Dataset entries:
-------
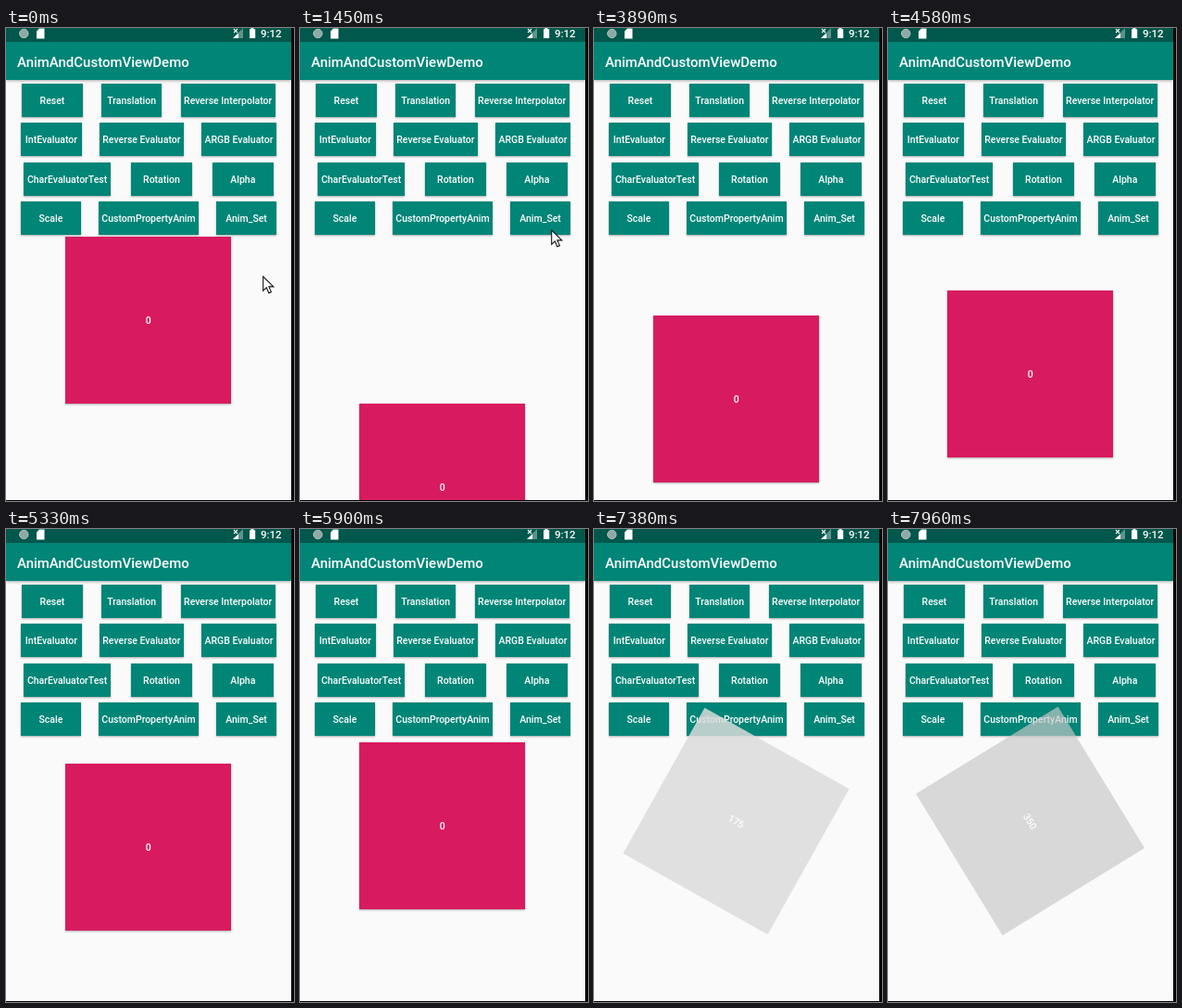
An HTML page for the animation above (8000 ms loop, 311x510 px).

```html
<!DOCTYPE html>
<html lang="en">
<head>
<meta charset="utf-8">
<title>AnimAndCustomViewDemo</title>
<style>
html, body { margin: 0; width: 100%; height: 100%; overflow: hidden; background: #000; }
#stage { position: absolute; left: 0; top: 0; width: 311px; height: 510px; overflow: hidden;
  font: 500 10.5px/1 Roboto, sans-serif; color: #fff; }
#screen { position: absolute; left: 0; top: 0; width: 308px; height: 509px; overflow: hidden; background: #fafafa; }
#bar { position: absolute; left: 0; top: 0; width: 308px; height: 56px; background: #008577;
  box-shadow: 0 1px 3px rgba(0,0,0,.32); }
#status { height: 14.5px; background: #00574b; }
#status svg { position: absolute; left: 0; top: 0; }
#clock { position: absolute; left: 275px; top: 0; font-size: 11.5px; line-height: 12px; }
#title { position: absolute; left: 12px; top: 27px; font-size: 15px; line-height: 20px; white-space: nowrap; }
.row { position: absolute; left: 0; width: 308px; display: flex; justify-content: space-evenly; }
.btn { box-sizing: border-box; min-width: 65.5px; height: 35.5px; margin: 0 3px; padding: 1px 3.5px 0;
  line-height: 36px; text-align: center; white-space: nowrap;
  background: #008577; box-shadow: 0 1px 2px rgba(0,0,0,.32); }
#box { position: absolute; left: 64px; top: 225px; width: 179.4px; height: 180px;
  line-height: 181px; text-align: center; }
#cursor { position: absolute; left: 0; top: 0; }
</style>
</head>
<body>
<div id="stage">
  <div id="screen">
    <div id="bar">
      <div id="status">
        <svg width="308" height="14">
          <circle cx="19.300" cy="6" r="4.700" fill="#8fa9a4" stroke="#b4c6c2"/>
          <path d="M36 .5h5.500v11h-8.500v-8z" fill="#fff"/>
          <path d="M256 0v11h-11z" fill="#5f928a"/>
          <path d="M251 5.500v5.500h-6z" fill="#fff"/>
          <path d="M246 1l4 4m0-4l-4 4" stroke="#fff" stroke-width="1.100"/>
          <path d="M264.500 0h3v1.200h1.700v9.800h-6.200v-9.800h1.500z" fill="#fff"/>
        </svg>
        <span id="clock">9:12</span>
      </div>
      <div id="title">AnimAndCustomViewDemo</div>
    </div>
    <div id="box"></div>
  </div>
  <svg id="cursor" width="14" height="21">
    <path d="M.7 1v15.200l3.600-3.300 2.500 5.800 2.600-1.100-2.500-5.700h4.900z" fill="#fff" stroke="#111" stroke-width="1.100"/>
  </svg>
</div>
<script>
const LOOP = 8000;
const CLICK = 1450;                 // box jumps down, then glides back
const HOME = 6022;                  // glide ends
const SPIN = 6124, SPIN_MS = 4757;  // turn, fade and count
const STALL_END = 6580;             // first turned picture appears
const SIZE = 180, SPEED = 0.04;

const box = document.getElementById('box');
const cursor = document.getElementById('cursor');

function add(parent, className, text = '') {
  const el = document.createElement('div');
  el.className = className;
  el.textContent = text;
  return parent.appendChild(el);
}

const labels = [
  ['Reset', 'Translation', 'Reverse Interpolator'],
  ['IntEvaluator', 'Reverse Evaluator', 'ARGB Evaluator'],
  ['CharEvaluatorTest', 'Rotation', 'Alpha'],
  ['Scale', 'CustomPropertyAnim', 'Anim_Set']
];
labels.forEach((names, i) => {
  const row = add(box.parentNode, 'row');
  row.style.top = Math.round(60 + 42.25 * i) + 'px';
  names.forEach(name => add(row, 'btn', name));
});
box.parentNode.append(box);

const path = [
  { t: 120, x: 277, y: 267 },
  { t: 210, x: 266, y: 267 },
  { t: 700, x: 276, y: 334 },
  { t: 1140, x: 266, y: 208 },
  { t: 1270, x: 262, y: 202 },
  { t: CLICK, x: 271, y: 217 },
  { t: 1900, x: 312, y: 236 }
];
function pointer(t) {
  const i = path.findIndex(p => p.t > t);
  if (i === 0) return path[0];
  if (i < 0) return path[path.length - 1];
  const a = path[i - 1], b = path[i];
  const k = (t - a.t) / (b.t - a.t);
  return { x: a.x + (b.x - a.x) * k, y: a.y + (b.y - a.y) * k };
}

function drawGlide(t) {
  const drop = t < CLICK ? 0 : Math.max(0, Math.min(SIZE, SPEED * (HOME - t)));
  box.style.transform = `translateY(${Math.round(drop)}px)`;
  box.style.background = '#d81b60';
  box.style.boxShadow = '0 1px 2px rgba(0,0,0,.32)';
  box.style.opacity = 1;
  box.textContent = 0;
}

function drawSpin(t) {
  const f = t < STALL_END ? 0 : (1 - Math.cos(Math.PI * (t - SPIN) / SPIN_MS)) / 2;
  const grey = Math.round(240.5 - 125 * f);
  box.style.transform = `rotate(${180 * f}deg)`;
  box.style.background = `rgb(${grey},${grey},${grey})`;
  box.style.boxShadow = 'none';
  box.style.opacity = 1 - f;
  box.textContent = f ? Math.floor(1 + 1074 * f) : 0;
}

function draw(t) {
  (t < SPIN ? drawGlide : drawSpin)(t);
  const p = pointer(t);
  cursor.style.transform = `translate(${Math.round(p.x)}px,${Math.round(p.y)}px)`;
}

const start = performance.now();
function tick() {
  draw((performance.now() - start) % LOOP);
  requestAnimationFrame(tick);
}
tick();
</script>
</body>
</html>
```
-------
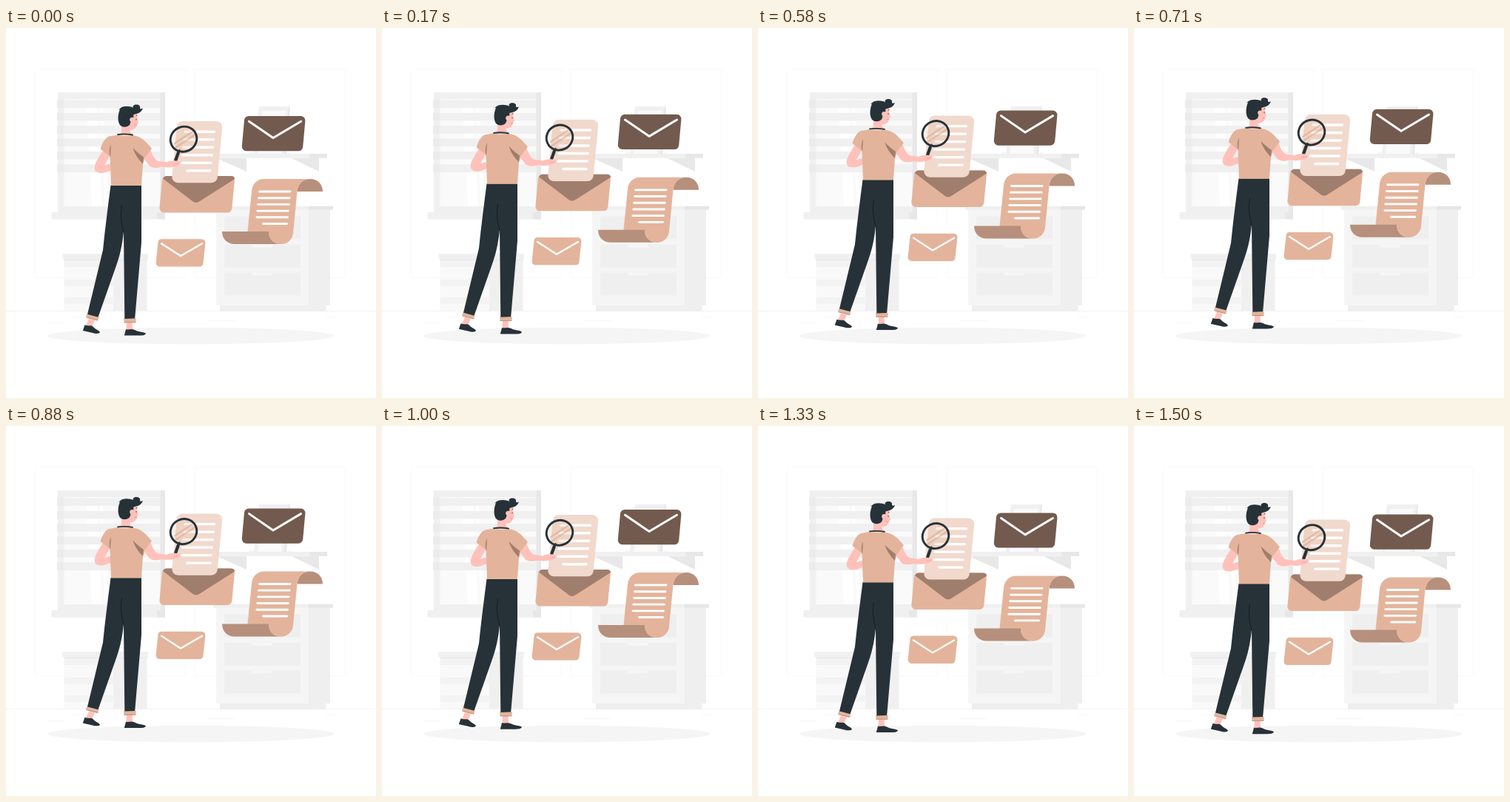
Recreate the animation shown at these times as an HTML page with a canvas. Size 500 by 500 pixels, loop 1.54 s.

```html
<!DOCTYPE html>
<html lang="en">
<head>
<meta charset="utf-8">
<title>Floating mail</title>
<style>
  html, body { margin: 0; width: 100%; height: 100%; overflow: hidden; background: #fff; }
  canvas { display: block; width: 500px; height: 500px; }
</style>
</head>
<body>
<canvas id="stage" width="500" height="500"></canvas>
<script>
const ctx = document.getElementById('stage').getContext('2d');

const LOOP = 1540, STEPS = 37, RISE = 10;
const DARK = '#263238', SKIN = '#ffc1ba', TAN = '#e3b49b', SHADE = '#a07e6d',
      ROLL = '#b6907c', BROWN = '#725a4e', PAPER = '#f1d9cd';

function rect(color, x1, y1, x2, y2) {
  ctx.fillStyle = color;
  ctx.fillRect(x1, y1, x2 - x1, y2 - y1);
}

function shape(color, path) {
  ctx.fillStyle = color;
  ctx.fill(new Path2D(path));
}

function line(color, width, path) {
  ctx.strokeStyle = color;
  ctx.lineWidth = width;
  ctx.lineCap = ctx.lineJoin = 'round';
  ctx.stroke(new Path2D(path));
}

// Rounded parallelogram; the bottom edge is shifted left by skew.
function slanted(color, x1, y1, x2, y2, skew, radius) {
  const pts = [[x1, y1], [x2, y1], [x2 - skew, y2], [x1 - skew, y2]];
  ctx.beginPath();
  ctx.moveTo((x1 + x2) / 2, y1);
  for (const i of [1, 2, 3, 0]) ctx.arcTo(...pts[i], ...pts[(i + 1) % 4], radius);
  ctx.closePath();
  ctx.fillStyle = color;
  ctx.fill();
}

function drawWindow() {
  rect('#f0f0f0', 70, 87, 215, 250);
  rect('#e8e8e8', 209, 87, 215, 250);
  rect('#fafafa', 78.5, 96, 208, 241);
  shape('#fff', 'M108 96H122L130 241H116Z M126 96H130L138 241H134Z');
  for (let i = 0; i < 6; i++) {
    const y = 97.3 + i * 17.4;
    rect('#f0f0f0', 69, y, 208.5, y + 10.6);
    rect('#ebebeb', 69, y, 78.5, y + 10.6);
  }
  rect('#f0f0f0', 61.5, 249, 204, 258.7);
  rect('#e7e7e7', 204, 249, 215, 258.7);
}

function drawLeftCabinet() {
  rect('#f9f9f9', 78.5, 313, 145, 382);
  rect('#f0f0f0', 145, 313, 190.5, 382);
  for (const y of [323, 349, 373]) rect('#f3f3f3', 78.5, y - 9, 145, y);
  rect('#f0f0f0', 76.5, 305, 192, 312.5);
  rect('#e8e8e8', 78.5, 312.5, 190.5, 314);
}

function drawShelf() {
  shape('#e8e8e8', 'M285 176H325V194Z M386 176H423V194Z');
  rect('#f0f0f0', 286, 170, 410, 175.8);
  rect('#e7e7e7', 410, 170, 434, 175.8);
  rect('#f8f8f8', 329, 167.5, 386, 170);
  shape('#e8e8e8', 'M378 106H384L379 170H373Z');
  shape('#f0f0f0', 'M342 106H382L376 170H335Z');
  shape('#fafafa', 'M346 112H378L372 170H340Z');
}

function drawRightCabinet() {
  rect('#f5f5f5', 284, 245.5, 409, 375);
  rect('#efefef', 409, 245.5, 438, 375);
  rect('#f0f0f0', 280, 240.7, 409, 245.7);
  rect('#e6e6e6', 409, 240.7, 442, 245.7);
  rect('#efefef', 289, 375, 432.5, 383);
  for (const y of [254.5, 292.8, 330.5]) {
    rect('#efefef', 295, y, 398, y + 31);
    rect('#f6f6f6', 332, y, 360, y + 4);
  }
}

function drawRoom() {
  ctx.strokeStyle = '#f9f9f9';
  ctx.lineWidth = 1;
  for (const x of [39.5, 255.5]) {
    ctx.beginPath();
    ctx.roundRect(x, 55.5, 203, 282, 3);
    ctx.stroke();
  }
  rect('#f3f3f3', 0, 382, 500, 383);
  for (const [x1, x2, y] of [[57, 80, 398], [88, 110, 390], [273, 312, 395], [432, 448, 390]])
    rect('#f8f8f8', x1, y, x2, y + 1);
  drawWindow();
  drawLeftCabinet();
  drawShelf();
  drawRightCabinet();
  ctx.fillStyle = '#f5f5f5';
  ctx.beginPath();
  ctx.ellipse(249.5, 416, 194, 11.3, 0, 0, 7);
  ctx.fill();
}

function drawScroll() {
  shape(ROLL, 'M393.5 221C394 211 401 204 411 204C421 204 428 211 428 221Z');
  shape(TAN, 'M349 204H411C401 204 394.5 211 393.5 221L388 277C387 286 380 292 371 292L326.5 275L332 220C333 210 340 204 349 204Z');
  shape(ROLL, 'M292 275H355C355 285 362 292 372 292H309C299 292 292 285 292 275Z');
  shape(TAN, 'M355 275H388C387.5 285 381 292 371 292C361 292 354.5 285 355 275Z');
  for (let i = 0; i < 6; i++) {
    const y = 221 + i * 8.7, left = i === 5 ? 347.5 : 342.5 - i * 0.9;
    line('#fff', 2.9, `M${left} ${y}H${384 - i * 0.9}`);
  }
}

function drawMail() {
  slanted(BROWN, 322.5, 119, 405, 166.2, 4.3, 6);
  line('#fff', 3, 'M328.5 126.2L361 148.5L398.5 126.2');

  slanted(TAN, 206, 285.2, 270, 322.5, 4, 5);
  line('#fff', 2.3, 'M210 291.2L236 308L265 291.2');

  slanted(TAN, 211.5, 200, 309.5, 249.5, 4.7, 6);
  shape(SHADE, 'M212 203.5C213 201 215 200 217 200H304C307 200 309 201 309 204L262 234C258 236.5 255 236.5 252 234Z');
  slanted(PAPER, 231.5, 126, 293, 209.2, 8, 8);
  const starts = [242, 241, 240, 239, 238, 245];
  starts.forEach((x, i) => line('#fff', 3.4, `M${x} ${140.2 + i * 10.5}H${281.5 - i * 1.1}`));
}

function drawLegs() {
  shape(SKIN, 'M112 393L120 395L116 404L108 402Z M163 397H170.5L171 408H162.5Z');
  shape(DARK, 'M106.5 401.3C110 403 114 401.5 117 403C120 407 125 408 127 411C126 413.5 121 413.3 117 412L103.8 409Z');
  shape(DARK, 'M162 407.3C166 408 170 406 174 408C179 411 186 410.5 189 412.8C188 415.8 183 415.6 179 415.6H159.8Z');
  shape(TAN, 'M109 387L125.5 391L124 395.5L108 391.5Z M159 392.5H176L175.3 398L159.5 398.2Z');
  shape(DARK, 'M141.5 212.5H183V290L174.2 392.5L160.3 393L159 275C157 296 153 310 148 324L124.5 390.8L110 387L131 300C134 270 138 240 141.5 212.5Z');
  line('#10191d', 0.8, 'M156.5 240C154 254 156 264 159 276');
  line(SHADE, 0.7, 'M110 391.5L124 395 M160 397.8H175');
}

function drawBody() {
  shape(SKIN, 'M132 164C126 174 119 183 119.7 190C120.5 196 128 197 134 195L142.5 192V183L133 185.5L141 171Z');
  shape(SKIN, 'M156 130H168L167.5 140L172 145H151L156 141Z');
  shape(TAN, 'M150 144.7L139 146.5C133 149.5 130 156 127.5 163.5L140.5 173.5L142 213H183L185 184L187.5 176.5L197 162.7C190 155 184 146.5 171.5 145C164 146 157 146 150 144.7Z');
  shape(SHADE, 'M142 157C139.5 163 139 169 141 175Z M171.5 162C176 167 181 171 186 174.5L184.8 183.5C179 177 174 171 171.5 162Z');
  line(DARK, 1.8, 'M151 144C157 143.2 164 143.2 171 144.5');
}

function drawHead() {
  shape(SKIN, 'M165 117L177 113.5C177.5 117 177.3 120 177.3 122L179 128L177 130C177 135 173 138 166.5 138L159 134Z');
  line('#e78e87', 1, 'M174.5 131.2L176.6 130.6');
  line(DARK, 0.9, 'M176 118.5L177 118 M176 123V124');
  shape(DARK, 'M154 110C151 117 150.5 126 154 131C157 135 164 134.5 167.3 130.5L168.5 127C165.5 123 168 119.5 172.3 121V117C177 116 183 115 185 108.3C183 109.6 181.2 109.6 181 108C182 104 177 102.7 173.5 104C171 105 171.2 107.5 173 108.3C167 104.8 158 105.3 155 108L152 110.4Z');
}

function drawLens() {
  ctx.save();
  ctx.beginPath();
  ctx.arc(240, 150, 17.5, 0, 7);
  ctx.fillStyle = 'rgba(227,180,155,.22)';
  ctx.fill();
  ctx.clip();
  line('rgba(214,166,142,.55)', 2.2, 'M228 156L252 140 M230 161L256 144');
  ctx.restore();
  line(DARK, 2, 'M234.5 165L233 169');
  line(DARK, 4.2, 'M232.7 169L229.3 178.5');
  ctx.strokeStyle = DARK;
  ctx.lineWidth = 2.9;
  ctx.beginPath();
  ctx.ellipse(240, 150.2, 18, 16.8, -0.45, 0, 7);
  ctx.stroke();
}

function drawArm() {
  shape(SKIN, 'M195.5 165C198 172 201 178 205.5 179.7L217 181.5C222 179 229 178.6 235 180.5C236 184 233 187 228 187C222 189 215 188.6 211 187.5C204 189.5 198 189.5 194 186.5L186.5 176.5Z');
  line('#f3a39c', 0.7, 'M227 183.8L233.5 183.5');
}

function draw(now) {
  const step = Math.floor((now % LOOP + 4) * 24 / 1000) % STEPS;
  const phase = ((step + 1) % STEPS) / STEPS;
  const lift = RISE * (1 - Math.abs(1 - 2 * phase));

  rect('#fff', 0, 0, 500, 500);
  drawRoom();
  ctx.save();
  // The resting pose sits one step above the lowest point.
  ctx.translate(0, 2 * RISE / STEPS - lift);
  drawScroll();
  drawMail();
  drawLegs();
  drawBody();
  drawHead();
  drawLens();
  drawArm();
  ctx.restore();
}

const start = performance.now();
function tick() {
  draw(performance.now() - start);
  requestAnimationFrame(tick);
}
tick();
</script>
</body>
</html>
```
-------
When a line contains the string "SKIN", copy it from the records.

Exercise solution:
const DARK = '#263238', SKIN = '#ffc1ba', TAN = '#e3b49b', SHADE = '#a07e6d',
  shape(SKIN, 'M112 393L120 395L116 404L108 402Z M163 397H170.5L171 408H162.5Z');
  shape(SKIN, 'M132 164C126 174 119 183 119.7 190C120.5 196 128 197 134 195L142.5 192V183L133 185.5L141 171Z');
  shape(SKIN, 'M156 130H168L167.5 140L172 145H151L156 141Z');
  shape(SKIN, 'M165 117L177 113.5C177.5 117 177.3 120 177.3 122L179 128L177 130C177 135 173 138 166.5 138L159 134Z');
  shape(SKIN, 'M195.5 165C198 172 201 178 205.5 179.7L217 181.5C222 179 229 178.6 235 180.5C236 184 233 187 228 187C222 189 215 188.6 211 187.5C204 189.5 198 189.5 194 186.5L186.5 176.5Z');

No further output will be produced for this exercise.